• Given data:
- - -

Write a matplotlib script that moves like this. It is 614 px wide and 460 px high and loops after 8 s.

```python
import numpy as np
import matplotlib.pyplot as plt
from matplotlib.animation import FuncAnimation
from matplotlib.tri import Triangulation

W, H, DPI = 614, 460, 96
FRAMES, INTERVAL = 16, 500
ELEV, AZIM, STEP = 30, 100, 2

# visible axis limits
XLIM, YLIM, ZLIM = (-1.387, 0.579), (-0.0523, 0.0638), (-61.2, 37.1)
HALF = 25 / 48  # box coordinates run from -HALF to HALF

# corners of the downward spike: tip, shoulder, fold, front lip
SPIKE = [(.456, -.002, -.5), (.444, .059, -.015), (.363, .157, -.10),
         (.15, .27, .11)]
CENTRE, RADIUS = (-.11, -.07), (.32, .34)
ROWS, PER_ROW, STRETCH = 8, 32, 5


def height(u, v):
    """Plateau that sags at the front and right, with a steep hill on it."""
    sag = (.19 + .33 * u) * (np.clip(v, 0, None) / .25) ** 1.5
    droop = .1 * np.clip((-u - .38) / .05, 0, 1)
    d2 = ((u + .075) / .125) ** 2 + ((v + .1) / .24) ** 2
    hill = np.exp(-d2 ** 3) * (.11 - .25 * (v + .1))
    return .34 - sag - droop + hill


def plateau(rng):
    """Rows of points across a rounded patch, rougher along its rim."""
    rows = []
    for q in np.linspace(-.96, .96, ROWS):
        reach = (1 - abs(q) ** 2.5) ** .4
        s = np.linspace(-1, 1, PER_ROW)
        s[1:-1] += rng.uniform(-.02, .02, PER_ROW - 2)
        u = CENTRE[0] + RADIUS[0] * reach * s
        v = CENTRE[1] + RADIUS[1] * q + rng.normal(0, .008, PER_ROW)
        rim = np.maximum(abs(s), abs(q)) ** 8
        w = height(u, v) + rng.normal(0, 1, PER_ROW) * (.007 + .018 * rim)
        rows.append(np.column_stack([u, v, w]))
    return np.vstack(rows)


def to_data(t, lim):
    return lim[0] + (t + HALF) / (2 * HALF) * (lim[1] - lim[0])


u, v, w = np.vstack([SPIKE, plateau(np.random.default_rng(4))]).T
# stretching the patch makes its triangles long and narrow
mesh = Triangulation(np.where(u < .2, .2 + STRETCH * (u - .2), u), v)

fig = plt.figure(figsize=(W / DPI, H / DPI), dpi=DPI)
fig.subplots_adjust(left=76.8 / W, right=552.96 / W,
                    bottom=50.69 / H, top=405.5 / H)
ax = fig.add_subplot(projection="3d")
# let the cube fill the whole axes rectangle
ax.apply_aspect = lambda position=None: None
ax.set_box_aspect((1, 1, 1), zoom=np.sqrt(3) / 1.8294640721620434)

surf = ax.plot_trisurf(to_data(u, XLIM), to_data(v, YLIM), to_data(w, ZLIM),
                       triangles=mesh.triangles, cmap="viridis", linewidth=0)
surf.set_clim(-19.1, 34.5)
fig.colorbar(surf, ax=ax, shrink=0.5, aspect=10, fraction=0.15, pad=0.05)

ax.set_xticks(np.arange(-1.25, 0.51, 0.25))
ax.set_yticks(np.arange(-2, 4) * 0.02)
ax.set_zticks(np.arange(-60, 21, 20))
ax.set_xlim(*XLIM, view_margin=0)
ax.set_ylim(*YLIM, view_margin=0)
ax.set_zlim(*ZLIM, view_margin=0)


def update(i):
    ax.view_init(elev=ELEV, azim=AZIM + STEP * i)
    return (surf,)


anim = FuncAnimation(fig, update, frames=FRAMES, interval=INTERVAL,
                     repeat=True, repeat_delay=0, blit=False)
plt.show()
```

- - -

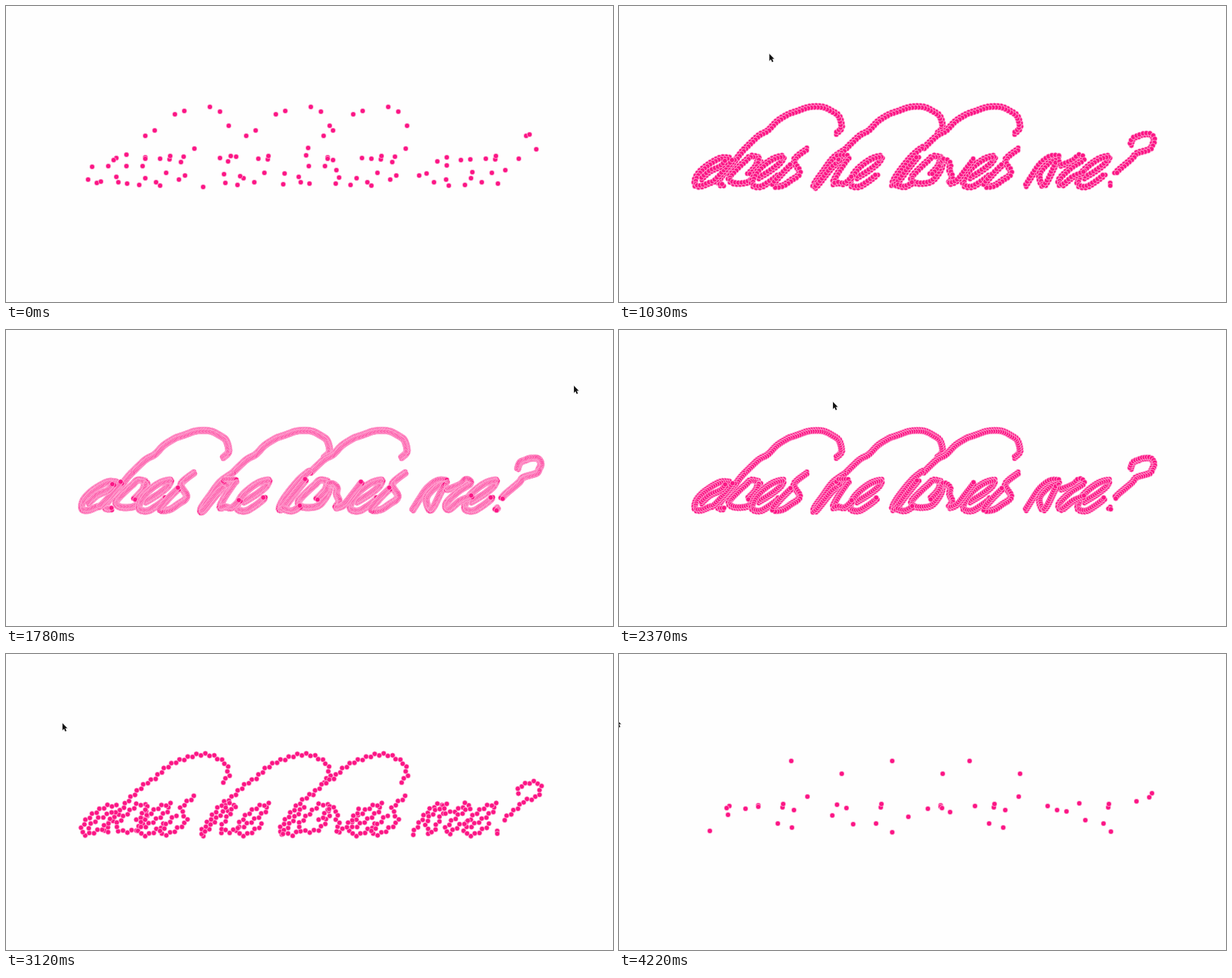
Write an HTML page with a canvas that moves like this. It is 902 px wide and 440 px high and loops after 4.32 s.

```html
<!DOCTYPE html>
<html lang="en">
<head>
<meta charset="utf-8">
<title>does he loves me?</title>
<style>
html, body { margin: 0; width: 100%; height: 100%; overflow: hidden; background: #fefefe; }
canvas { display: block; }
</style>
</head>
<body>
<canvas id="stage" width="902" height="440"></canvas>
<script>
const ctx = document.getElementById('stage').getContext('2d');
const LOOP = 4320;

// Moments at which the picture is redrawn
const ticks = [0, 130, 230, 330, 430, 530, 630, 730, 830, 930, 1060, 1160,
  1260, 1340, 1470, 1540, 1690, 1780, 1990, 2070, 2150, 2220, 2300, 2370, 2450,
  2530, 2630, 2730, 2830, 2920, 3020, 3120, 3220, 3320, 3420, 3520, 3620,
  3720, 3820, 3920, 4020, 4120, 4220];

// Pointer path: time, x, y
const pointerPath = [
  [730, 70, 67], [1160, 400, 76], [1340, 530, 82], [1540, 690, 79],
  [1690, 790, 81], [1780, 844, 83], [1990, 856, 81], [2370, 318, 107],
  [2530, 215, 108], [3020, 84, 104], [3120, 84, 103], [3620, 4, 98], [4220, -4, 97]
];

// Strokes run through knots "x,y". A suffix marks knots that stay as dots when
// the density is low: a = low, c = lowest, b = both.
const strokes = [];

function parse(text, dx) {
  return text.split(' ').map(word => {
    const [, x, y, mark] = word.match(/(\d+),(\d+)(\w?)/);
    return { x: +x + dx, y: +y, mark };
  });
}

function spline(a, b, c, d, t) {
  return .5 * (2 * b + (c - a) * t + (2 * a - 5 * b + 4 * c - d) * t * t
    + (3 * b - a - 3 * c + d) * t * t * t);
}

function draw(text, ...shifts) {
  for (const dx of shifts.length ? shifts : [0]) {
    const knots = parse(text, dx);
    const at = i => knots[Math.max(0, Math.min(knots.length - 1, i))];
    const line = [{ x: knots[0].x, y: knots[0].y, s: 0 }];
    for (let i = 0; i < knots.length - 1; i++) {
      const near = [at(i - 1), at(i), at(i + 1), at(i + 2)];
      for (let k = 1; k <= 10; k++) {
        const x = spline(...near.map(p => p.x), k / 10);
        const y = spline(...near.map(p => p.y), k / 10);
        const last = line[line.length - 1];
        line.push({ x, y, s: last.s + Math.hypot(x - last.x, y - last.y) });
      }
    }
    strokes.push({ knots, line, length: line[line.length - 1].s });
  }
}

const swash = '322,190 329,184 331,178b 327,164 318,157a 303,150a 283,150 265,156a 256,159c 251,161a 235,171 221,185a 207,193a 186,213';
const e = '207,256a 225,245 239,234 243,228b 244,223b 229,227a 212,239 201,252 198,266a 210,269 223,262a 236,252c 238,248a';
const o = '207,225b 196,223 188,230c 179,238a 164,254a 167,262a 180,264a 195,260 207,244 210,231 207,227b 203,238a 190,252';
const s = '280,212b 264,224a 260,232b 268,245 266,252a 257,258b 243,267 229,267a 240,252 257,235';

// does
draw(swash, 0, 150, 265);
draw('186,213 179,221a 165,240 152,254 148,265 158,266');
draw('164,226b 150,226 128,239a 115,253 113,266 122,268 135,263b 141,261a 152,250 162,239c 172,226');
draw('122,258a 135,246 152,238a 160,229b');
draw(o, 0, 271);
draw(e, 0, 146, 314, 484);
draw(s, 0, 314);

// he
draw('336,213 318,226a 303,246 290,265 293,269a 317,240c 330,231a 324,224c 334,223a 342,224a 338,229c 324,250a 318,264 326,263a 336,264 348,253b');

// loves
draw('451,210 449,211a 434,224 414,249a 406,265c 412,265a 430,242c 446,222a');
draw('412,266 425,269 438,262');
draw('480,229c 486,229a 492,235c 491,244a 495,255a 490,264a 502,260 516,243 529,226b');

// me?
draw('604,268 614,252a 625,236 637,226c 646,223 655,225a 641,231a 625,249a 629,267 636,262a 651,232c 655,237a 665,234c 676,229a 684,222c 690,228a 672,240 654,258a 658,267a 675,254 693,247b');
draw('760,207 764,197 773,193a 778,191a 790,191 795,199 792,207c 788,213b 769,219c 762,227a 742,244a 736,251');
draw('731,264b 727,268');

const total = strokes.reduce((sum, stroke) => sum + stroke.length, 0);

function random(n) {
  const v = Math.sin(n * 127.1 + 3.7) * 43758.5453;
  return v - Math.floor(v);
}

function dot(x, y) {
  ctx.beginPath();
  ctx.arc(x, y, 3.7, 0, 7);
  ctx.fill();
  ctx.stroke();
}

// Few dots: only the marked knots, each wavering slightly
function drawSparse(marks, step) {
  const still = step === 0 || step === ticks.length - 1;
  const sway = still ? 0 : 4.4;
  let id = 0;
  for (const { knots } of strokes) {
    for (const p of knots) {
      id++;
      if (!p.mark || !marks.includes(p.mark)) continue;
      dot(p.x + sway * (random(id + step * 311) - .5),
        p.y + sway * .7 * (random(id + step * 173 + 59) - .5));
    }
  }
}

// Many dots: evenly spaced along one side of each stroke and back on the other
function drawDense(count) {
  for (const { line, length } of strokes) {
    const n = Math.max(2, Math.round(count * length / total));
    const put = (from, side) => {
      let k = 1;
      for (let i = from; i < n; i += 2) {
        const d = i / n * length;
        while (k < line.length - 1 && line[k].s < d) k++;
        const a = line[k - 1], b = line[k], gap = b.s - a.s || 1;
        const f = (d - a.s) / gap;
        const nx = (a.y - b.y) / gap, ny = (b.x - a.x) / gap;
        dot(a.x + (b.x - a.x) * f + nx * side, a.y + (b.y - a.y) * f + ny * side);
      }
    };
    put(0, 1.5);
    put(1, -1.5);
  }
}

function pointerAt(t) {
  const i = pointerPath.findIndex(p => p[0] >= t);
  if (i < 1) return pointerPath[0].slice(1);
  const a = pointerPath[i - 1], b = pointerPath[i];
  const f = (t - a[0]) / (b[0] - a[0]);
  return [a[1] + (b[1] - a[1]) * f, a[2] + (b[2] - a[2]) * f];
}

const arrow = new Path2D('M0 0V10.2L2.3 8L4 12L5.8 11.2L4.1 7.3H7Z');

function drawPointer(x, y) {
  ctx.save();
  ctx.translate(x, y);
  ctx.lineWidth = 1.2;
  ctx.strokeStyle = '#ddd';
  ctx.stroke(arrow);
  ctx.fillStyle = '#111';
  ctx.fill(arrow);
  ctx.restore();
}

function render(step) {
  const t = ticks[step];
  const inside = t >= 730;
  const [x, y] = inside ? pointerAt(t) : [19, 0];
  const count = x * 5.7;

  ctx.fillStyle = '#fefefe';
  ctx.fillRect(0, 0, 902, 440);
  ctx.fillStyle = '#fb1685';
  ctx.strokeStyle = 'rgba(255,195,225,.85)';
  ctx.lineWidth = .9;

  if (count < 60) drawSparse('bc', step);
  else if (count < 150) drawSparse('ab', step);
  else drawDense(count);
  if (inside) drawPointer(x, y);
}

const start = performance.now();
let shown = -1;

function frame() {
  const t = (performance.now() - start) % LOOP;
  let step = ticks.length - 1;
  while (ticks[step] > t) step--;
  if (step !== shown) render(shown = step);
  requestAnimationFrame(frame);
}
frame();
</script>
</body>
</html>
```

- - -

• What is being asked: Your answer should be every line from the material above in which the word "count" appears.

• Problem solution:
function drawDense(count) {
    const n = Math.max(2, Math.round(count * length / total));
  const count = x * 5.7;
  if (count < 60) drawSparse('bc', step);
  else if (count < 150) drawSparse('ab', step);
  else drawDense(count);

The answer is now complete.